Breaking it down in more technical detail, the recipe for an ideal live video streaming solution contains these ingredients:

  • Separated services: to reduce the potential damage of any single failure or error.
  • Auto-scalability: to allocate enough resources for the job as audiences and load increase.
  • Self-healing: to recover from failures and return to full redundancy automatically.
  • Multiple availability zones: to prevent geographic infrastructure events do not impact your entire workflow.
  • Automated failover between video pipelines: to mitigate the risk of downtime.
  • Seamless switching: to maintain a consistent, high-quality experience for viewers.

What makes these ingredients work in a resilient live video streaming recipe?

The elements that make up the workflow are separate to reduce the impact of any one component having a problem: Inputs are separate from encoding, encoding is separate from packaging, the ingest for packaging is separate from the origination, and so on.

Each chain of the channel auto-scales all the elements, meaning, encoding resources, packaging resources for ingest, and packaging and origination can all heal and scale as needed.

Resources are split across data centers or availability zones, to provide the equivalent of a multi-data center distributed workflow.

Video encoding is synchronized between the distributed encoding resources, and can failover between the pipelines to provide a single, consistent origin for CDN distribution. This means viewers of the live stream receive continuous output for a live channel, and any degradation of components that make up that channel don’t affect the output to the viewer.

Even a failover of an encoding pipeline is unnoticed by viewers, as the video segments are synchronized to make switching between pipelines seamless. With this, the goal of maintaining a steady state when workflows are degraded is achieved.

To this reliable foundation, add scalable and durable content storage, so the live streams have DVR-like features. 

A built-in layer of monitoring and alerting is also required to ensure that the live channel is maintaining its steady state, even if alerts are firing about degraded components.

And last, but by no means least, are multiple systems designed to ensure operational excellence for security and access control across the system, and for components within the systems.

Hardware vs. cloud-based live video streaming solutions

Hardware-based live streaming solutions require duplication to achieve resilience; components and workflows must be copied completely and exactly to provide alternative video pipelines should primary systems fail.
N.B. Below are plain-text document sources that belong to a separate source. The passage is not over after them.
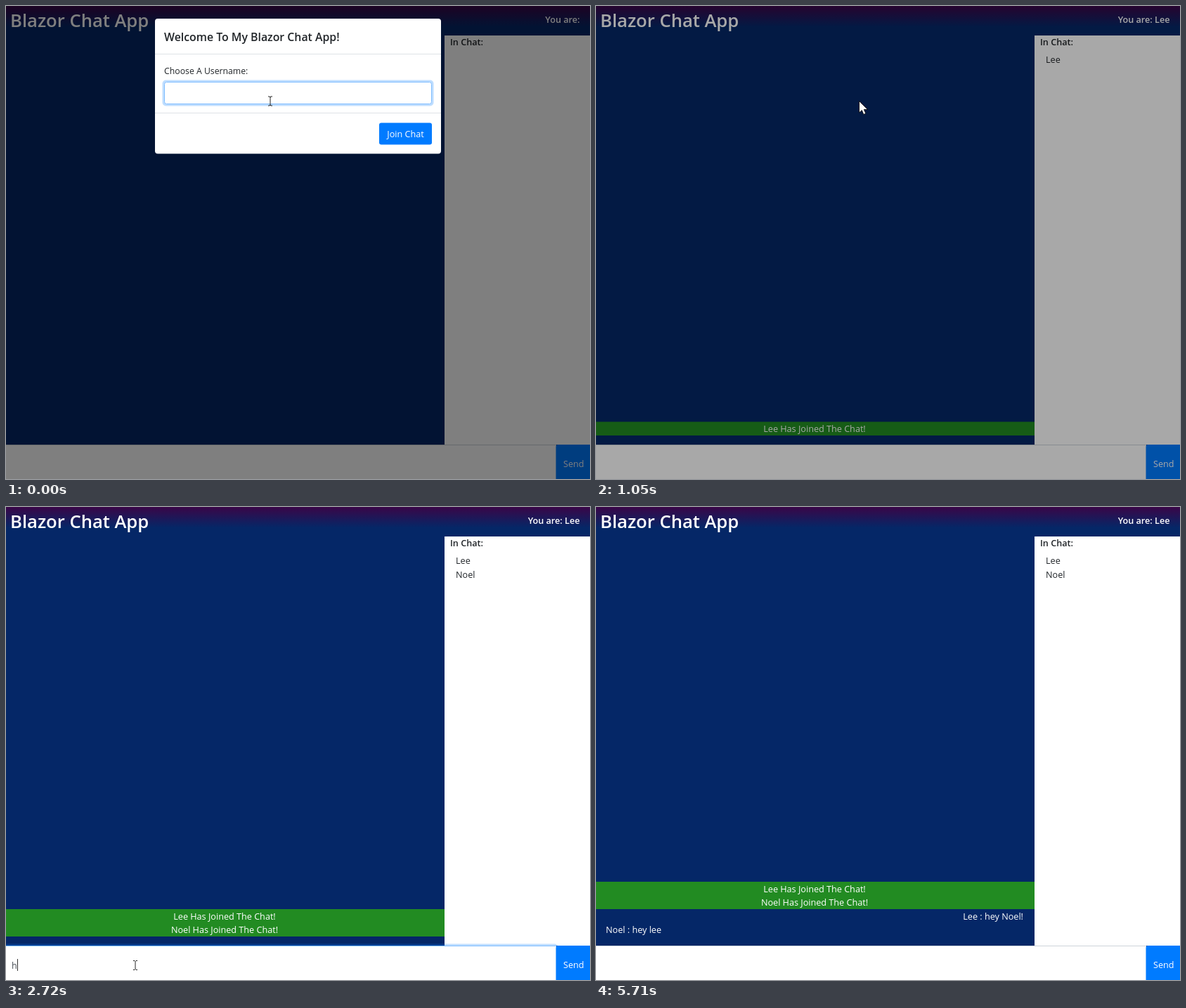
An HTML page for the animation above (6.49 s loop, 831 by 674 pixels).

```html
<!DOCTYPE html>
<html lang="en">
<head>
<meta charset="utf-8">
<title>Blazor Chat App</title>
<style>
  html, body { margin: 0; width: 100%; height: 100%; overflow: hidden; background: #052767; }
  svg { display: block; }
  text { font: 12.65px "Open Sans", "Noto Sans", sans-serif; white-space: pre; fill: #212529; }
  .bold { font-weight: 600; }
  .title { font-size: 25.6px; }
  .heading { font-size: 15.85px; }
  .label { font-size: 12.25px; }
  .light { fill: #fff; }
  .typed { fill: #495057; }
  .mid { text-anchor: middle; }
  .end { text-anchor: end; }
</style>
</head>
<body>
<svg width="831" height="674">
  <defs>
    <linearGradient id="top" x2="0" y2="1">
      <stop stop-color="#3a0647"/>
      <stop offset=".7" stop-color="#052767"/>
    </linearGradient>
  </defs>

  <rect width="831" height="674" fill="#052767"/>
  <rect width="831" height="42" fill="url(#top)"/>
  <text class="bold title light" x="6" y="30">Blazor Chat App</text>
  <text class="bold light end" id="you" x="816.5" y="23.5"></text>

  <rect x="624" y="42" width="207" height="583" fill="#fff"/>
  <text class="bold" x="632" y="56">In Chat:</text>
  <text id="user1" x="640" y="81">Lee</text>
  <text id="user2" x="640" y="101">Noel</text>

  <g id="log">
    <rect id="bar" width="624" fill="#228b22"/>
    <text class="light mid" x="311" y="14.5">Lee Has Joined The Chat!</text>
    <text class="light mid" id="join2" x="311" y="34">Noel Has Joined The Chat!</text>
    <text class="light end" id="say1" x="608" y="53.5">Lee : hey Noel!</text>
    <text class="light" id="say2" x="14" y="73">Noel : hey lee</text>
  </g>

  <rect id="ring" x="-3" y="622.5" width="788.5" height="60" rx="5" fill="#007bff" fill-opacity=".25"/>
  <rect y="625" width="783" height="49" fill="#fff"/>
  <rect id="edge" y="625" width="783" height="1"/>
  <text class="typed" id="draft" x="8" y="657.5"></text>
  <rect id="draftCaret" y="644" width="1" height="17" fill="#333"/>
  <rect x="782.5" y="625" width="55" height="55" rx="3" fill="#007bff"/>
  <text class="light" x="793" y="657">Send</text>

  <rect id="shade" width="831" height="674"/>

  <g id="modal">
    <rect x="212" y="18" width="407" height="192.5" rx="4" fill="#fff"/>
    <path d="M212 68.5H619M212 152.5H619" stroke="#dee2e6"/>
    <text class="bold heading" x="225" y="50">Welcome To My Blazor Chat App!</text>
    <text class="label" x="225" y="97">Choose A Username:</text>
    <rect x="222.5" y="105.5" width="386" height="37" rx="5" fill="#007bff" fill-opacity=".25"/>
    <rect x="225.5" y="108.5" width="380" height="31" rx="3" fill="#fff" stroke="#80bdff"/>
    <text class="typed" id="name" x="235.5" y="129"></text>
    <rect id="nameCaret" y="115" width="1" height="17" fill="#333"/>
    <rect x="531" y="166.5" width="75" height="31" rx="3" fill="#007bff"/>
    <text class="light mid" x="568.5" y="187">Join Chat</text>
  </g>

  <path id="beam" d="M-3 -6.5H-1L0 -5.5L1 -6.5H3M0 -5.5V5.5M-3 6.5H-1L0 5.5L1 6.5H3" fill="none" stroke="#222"/>
  <path id="arrow" d="M0 0V16.5L3.8 13L6.3 19L9.3 17.7L6.8 12H12Z" fill="#fff" stroke="#000" stroke-width=".8"/>
</svg>

<script>
const LOOP = 6490, LINE = 19.5;
const NAME_KEYS = [50, 190, 330];
const DRAFT_KEYS = [2640, 2730, 2820, 2980, 3700, 3850, 4040, 4150, 4890];
const CLOSE = 836, FADE = 1002, JOIN2 = 1900, FOCUS = 2550, SENT = 5100, REPLY = 5710;

const el = id => document.getElementById(id);
const clamp = v => Math.min(1, Math.max(0, v));
const show = (id, on) => el(id).setAttribute('visibility', on ? 'visible' : 'hidden');
const set = (id, attr, value) => el(id).setAttribute(attr, value);
const move = (id, x, y) => set(id, 'transform', `translate(${x} ${y})`);
const typed = (text, keys, t) => text.slice(0, keys.filter(k => k <= t).length);

function type(id, text) {
  const field = el(id);
  if (field.textContent !== text) field.textContent = text;
  const end = +field.getAttribute('x') + (text ? field.getComputedTextLength() : 0);
  set(id + 'Caret', 'x', Math.round(end));
}

// CSS ease-out: cubic-bezier(0, 0, .58, 1)
function easeOut(x) {
  let lo = 0, hi = 1;
  for (let i = 0; i < 16; i++) {
    const s = (lo + hi) / 2;
    if (1.74 * s * s * (1 - s) + s ** 3 < x) lo = s; else hi = s;
  }
  return 3 * lo * lo * (1 - lo) + lo ** 3;
}

function draw(t) {
  const joined = t >= 860, both = t >= JOIN2, sent = t >= SENT, reply = t >= REPLY;
  const focused = t >= FOCUS && !reply;

  el('you').textContent = ('You are: ' + typed('Lee', NAME_KEYS, t - 60)).trim();
  type('name', typed('Lee', NAME_KEYS, t));
  show('nameCaret', t >= 50 && t < 986);

  const closing = joined ? t - CLOSE : 0;
  move('modal', 0, -40.75 * easeOut(clamp(closing / 300)));
  set('modal', 'opacity', 1 - clamp(closing / 150));
  set('shade', 'opacity', 0.5 * (1 - clamp((t - FADE) / 150)));

  show('user1', joined);
  show('user2', both);
  const lines = joined + both + sent + reply;
  move('log', 0, 612 - lines * LINE);
  set('log', 'display', joined ? 'inline' : 'none');
  set('bar', 'height', LINE * (both ? 2 : 1));
  show('join2', both);
  show('say1', sent);
  show('say2', reply);

  show('ring', focused);
  set('edge', 'fill', focused ? '#80bdff' : '#ced4da');
  type('draft', sent ? '' : typed('hey Noel!', DRAFT_KEYS, t));
  const blink = (t >= 3550 && t < 3700) || (t >= 4760 && t < 4890) || t >= 5620;
  show('draftCaret', focused && !blink);

  show('beam', !joined || focused);
  if (joined) move('beam', 184, 653);
  else move('beam', 376, 135.5);

  const away = clamp((t - 1680) / 220);
  show('arrow', joined && away < 1);
  move('arrow', 374.5 - 390 * away * away, 135.5 + 60 * away * away);
}

let start;
function tick(now) {
  start ??= now;
  draw((now - start) % LOOP);
  requestAnimationFrame(tick);
}
draw(0);
requestAnimationFrame(tick);
</script>
</body>
</html>
```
Regardless of the approach, buying and provisioning hardware infrastructure against worst-case scenarios is likely to be the most expensive option.

Automating failover in hardware architectures runs the risk of triggering the wrong actions, such as failing over the wrong component, or failing over at the wrong time. Switching too late leaves audiences without a stream, and switching too soon can lead to cascade failures across the infrastructure until there is nothing left to switch to.
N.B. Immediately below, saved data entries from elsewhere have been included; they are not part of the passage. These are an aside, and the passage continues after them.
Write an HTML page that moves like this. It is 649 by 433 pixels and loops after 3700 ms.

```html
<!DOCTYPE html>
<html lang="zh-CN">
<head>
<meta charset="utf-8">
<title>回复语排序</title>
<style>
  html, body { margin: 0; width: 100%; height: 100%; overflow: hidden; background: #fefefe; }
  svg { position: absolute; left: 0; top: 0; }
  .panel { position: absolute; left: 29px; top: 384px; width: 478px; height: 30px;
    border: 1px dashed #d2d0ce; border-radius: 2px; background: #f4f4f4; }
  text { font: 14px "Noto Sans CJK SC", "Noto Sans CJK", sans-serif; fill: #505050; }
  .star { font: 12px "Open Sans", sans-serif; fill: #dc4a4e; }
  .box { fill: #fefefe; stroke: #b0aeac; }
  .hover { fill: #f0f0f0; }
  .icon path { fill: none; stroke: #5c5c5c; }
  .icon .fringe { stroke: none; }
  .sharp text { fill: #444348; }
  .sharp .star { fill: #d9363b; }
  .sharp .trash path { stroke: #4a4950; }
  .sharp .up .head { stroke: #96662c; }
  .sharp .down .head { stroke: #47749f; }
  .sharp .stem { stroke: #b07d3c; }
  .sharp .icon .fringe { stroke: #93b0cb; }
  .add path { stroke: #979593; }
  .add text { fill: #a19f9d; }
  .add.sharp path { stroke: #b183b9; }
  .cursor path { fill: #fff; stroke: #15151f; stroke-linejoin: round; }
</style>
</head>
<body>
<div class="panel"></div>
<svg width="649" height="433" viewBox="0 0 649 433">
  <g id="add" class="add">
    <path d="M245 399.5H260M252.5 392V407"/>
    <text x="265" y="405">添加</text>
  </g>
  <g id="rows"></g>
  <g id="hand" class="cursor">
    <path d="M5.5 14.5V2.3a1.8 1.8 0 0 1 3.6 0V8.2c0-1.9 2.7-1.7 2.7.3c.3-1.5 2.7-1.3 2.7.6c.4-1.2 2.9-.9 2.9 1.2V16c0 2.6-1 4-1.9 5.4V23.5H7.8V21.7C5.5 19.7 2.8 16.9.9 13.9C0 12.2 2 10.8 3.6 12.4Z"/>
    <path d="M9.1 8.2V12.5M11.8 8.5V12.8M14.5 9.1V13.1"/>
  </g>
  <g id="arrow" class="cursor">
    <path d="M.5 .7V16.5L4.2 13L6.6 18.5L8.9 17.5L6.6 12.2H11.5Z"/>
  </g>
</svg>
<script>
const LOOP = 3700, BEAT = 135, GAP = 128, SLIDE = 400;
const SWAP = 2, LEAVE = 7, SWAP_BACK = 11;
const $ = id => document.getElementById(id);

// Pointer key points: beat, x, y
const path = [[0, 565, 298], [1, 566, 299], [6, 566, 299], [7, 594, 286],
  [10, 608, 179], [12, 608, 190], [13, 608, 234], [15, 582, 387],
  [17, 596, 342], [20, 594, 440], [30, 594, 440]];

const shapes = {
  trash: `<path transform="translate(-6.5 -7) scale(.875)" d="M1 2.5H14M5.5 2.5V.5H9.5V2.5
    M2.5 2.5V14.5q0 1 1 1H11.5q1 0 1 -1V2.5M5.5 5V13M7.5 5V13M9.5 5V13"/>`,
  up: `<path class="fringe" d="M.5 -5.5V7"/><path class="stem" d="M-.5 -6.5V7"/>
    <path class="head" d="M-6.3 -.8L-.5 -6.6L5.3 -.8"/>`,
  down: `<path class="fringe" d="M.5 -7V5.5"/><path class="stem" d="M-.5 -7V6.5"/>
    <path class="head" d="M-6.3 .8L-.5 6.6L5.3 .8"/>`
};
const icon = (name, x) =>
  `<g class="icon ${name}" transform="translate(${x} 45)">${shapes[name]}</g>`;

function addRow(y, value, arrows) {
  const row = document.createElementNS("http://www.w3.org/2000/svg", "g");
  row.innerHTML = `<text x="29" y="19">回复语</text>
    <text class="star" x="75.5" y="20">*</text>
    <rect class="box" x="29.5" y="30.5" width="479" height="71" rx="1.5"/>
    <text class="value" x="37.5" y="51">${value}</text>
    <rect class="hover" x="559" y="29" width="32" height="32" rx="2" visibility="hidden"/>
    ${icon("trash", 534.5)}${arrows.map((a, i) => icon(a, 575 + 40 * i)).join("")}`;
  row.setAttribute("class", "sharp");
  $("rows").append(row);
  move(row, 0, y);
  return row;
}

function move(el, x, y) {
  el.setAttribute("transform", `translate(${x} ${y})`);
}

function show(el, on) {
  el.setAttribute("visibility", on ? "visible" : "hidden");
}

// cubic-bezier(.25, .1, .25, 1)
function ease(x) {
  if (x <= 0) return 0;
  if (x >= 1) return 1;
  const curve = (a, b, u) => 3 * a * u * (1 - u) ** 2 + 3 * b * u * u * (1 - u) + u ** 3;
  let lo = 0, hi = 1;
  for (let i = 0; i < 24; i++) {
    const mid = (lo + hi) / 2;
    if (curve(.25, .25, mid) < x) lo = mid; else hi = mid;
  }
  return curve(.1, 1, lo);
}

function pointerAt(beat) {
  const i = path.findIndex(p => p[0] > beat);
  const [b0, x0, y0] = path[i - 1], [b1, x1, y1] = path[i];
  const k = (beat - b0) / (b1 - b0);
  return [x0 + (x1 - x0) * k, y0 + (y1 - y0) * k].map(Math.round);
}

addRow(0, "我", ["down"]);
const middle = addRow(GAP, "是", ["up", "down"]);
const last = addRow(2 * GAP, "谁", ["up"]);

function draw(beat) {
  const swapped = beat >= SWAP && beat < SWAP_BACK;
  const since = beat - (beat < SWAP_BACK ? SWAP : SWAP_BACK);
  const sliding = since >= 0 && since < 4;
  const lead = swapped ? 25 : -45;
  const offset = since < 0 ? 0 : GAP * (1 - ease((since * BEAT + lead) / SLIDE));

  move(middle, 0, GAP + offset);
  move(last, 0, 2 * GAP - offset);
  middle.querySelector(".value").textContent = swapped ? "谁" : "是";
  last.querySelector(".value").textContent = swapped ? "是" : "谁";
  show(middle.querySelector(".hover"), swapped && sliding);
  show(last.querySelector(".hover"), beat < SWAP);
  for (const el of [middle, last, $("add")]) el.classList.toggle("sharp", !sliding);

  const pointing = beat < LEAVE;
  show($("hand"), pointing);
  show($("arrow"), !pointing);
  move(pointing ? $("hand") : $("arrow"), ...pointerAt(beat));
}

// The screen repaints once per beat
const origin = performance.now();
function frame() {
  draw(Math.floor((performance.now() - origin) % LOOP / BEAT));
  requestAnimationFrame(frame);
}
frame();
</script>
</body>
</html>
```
With hardware-based or build-it-yourself cloud solutions, the complexity of architecting and managing for resilience – and the risk of failure – lies with the builder.
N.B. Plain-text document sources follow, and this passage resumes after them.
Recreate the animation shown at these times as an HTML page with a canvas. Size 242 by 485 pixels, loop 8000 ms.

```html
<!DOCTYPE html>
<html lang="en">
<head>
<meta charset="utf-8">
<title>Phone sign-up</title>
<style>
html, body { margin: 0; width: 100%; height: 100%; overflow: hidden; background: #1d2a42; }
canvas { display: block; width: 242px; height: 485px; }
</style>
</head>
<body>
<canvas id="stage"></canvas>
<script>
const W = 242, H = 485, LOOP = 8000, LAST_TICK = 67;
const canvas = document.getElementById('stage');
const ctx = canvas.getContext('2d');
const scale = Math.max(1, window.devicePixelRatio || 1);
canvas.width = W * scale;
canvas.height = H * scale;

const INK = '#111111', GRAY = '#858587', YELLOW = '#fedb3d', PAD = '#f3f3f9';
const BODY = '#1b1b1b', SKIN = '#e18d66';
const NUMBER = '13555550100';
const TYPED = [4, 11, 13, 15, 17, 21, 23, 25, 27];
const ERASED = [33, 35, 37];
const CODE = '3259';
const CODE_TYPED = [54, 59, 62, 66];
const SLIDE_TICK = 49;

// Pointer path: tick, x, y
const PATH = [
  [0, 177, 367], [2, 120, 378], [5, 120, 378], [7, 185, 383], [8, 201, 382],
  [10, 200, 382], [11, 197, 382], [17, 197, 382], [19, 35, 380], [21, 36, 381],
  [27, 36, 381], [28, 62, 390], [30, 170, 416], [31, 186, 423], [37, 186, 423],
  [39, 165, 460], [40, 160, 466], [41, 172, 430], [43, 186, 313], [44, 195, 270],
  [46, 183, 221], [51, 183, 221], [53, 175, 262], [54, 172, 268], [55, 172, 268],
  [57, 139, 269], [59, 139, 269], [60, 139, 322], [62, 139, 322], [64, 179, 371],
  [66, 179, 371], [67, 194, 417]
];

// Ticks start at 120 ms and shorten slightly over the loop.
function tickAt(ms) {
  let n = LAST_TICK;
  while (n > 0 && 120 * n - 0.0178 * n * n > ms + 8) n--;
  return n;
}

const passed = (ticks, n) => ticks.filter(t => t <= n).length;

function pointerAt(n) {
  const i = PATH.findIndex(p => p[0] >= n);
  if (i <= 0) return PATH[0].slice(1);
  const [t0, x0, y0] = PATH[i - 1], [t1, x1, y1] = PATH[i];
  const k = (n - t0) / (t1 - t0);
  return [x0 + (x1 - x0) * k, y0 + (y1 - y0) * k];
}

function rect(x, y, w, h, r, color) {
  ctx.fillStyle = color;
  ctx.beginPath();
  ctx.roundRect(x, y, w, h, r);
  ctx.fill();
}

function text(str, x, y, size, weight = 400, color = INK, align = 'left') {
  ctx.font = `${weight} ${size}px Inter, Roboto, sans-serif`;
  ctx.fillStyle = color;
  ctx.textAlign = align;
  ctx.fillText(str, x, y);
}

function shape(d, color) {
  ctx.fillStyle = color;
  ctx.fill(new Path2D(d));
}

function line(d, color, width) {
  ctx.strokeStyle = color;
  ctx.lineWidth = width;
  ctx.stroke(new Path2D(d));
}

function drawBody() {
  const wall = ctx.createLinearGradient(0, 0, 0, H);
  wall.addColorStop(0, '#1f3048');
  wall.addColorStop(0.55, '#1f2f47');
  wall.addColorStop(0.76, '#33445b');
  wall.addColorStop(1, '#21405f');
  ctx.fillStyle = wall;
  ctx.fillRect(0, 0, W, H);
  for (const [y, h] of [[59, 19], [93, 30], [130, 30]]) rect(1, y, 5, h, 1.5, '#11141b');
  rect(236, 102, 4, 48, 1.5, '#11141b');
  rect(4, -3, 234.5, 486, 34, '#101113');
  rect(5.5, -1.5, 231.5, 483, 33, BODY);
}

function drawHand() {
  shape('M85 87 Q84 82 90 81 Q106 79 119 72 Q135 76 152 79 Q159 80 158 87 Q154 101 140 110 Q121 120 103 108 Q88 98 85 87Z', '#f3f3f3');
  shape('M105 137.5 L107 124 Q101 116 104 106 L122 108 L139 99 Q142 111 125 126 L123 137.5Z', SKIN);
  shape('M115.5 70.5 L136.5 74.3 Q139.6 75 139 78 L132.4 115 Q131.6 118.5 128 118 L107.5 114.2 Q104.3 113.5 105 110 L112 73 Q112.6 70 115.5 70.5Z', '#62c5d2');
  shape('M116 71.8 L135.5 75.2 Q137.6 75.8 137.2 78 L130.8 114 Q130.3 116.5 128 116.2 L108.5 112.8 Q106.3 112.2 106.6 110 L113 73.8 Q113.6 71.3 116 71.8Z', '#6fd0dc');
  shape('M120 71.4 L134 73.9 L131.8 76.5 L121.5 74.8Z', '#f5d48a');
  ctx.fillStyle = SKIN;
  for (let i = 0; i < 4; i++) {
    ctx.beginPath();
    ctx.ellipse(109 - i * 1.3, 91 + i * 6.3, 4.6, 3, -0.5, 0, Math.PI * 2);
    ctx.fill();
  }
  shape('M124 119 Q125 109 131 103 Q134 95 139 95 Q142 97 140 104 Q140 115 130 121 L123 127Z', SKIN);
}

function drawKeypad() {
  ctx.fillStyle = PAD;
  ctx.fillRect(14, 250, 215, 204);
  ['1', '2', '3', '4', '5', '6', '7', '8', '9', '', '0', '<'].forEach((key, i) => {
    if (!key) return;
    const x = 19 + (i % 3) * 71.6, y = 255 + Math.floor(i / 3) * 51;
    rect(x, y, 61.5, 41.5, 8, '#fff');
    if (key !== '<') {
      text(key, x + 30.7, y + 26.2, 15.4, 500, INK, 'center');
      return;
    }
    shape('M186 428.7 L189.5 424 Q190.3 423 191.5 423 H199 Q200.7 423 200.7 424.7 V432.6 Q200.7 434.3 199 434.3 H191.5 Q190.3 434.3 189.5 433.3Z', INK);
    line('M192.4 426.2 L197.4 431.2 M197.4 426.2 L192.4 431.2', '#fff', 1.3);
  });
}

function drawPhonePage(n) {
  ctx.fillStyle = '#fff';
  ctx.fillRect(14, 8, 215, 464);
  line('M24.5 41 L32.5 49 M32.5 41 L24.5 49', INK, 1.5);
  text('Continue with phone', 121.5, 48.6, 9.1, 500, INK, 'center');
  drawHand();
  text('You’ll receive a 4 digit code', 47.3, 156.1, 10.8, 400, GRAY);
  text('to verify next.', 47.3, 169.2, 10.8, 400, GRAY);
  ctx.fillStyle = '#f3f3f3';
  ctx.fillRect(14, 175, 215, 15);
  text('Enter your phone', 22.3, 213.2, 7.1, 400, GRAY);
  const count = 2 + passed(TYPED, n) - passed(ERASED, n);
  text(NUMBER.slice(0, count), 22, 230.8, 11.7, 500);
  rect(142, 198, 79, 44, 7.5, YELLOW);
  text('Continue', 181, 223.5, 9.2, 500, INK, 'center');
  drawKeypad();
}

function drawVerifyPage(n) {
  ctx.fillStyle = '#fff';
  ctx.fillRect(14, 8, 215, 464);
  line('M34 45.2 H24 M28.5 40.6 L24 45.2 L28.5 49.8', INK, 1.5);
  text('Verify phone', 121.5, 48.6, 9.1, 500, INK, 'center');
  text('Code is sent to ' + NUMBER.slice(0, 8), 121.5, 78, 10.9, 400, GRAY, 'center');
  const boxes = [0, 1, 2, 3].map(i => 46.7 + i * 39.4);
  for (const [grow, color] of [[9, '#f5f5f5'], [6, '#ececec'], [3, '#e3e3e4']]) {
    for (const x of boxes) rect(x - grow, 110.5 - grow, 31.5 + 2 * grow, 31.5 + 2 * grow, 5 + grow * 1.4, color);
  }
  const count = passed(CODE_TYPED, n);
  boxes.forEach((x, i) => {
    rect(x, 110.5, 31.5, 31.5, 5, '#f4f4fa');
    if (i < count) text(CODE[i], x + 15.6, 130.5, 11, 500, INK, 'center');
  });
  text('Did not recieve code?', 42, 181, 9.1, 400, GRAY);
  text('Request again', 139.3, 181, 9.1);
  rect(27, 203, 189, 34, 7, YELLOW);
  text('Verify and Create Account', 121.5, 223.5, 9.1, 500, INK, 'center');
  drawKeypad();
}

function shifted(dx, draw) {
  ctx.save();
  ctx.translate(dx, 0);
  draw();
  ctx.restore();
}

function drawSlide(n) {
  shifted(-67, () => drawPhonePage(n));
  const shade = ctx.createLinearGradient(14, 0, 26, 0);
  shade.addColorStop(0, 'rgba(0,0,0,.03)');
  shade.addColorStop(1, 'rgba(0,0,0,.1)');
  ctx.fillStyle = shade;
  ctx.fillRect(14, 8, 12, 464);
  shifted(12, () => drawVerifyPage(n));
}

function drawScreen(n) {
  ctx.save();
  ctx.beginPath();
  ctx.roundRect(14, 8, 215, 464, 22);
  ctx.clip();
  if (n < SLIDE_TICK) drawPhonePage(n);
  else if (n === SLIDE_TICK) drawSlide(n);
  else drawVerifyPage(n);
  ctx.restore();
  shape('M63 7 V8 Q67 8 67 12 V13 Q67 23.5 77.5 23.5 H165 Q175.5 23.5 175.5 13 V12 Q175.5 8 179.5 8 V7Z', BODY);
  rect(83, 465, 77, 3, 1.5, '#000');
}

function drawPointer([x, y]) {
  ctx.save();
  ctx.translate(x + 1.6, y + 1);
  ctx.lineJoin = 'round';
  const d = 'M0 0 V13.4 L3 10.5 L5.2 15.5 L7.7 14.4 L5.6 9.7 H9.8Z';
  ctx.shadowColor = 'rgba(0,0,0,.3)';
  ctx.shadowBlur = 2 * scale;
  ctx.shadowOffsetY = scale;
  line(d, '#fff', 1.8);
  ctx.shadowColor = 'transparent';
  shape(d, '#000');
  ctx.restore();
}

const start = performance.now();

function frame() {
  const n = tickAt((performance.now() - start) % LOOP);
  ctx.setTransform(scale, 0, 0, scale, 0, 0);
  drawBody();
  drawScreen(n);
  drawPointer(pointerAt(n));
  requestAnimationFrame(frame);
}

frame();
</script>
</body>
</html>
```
In contrast, a reliable, responsive, and resilient cloud native solution means that live streaming workflows are automatically distributed across resources and geographies, without costly disruptions in live outputs or services, and with robust protection against unexpected spikes in audience size.

Using the cloud, you can reduce the burden on experts to monitor live workflows, determine sources of failures, and implement the proper corrective action in a timely manner. This saves costs and improves workflow resilience, and your live video streams can run consistently at peak performance. The result: You deliver on commitments to rights holders, content sources, partners, and viewers – no matter how big or how fast your audience grows.

Resilient live streaming video demo

Designing and building resilient workflows for live video is easy with AWS media solutions, and we show you how in this three-part webcast series:

  • Session 1: The Fundamentals of Building a Resilient Live Channel
  • Session 2: Advanced Workflows for Resilient Live Video Streaming
  • Session 3: Operationalize & Monitor Your Live Video Workflow